(Dataset entries)
========
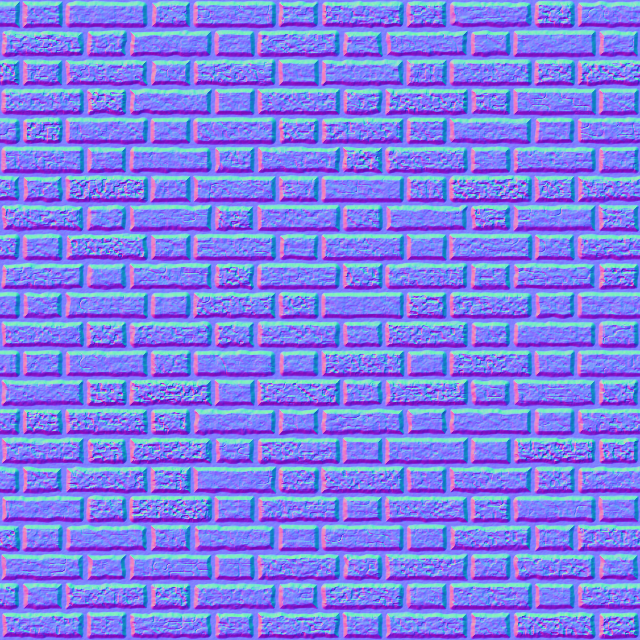
Write a three.js fragment shader that draws this texture map.

```glsl
varying vec2 vUv;

float hash(vec2 p, float seed) {
  vec3 q = fract(vec3(p.xyx + seed * 17.3) * vec3(0.1031, 0.1030, 0.0973));
  q += dot(q, q.yzx + 33.33);
  return fract((q.x + q.y) * q.z);
}

// Value noise that wraps every 22 rows; frequency holds whole numbers.
float noise(vec2 p, vec2 frequency, float seed) {
  vec2 period = 22.0 * frequency;
  p *= frequency;
  vec2 cell = floor(p), f = p - cell;
  f = f * f * f * (f * (f * 6.0 - 15.0) + 10.0);
  vec2 a = mod(cell + 0.5, period), b = mod(cell + 1.5, period);
  return mix(mix(hash(a, seed), hash(vec2(b.x, a.y), seed), f.x),
             mix(hash(vec2(a.x, b.y), seed), hash(b, seed), f.x), f.y);
}

float roundedBox(vec2 p, vec2 halfSize, float radius) {
  vec2 q = abs(p) - halfSize + radius;
  return length(max(q, 0.0)) + min(max(q.x, q.y), 0.0) - radius;
}

// Height of the wall, measured in brick rows.
float wallHeight(vec2 p) {
  // Alternating long and short bricks, shifted by half a pair on odd rows
  float row = floor(p.y);
  float x = p.x / 4.4 - 0.5 * mod(row, 2.0);
  float pair = floor(x), along = x - pair;
  float isShort = step(2.0 / 3.0, along);
  vec2 id = vec2(2.0 * floor(mod(pair + 0.5, 5.0)) + isShort,
                 floor(mod(row + 0.5, 22.0)));
  vec2 local = vec2((along - mix(1.0 / 3.0, 5.0 / 6.0, isShort)) * 4.4,
                    p.y - row - 0.5);
  vec2 halfSize = vec2(mix(4.4 / 3.0, 4.4 / 6.0, isShort), 0.5) - 0.012;

  // Chipped, uneven outline with a soft bevel
  float seed = hash(id, 1.0) * 9.0;
  float wear = mix(0.04, 0.11, hash(id, 2.0));
  float chips = 0.7 * noise(p, vec2(3.0), seed) + 0.3 * noise(p, vec2(8.0), seed);
  float d = roundedBox(local, halfSize, mix(0.06, 0.22, hash(id, 3.0))) + wear * chips;
  float body = 1.0 - smoothstep(-0.17, 0.0, d);

  // Grain, pits and creases, stronger on rough bricks
  float rough = hash(id, 4.0);
  rough *= rough;
  float grain = noise(p, vec2(9.0, 11.0), 2.0) + 0.5 * noise(p, vec2(16.0, 19.0), 3.0);
  float waves = noise(p, vec2(3.0, 6.0), seed + 4.0);
  float pits = smoothstep(0.55, 0.85, noise(p, vec2(7.0, 9.0), seed + 5.0));
  float line = abs(noise(p, vec2(2.0, 4.0), seed + 6.0) - 0.5 + 0.06 * (grain - 0.75));
  float crease = (1.0 - smoothstep(0.0, 0.09, line))
               * smoothstep(0.4, 0.7, noise(p, vec2(2.0), seed + 7.0));
  float relief = (0.012 + 0.035 * rough) * grain + 0.035 * waves
               - (0.012 + 0.07 * rough) * pits
               - 0.035 * hash(id, 5.0) * crease;
  return 0.19 * body + body * relief + 0.008 * grain;
}

void main() {
  vec2 p = vUv * 22.0;
  vec2 e = vec2(0.02, 0.0);
  vec2 slope = vec2(wallHeight(p + e.xy) - wallHeight(p - e.xy),
                    wallHeight(p + e.yx) - wallHeight(p - e.yx)) / (2.0 * e.x);
  // Encode the surface direction, red facing left and green facing up
  vec3 normal = normalize(vec3(slope.x, -slope.y, 1.0));
  gl_FragColor = vec4(normal * 0.5 + 0.5, 1.0);
}
```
========
#### WHAT YOU NEED TO DO
Wherever the string "bricks" occurs in the entries, copy that whole line.

#### WRITTEN ANSWER
  // Alternating long and short bricks, shifted by half a pair on odd rows
  // Grain, pits and creases, stronger on rough bricks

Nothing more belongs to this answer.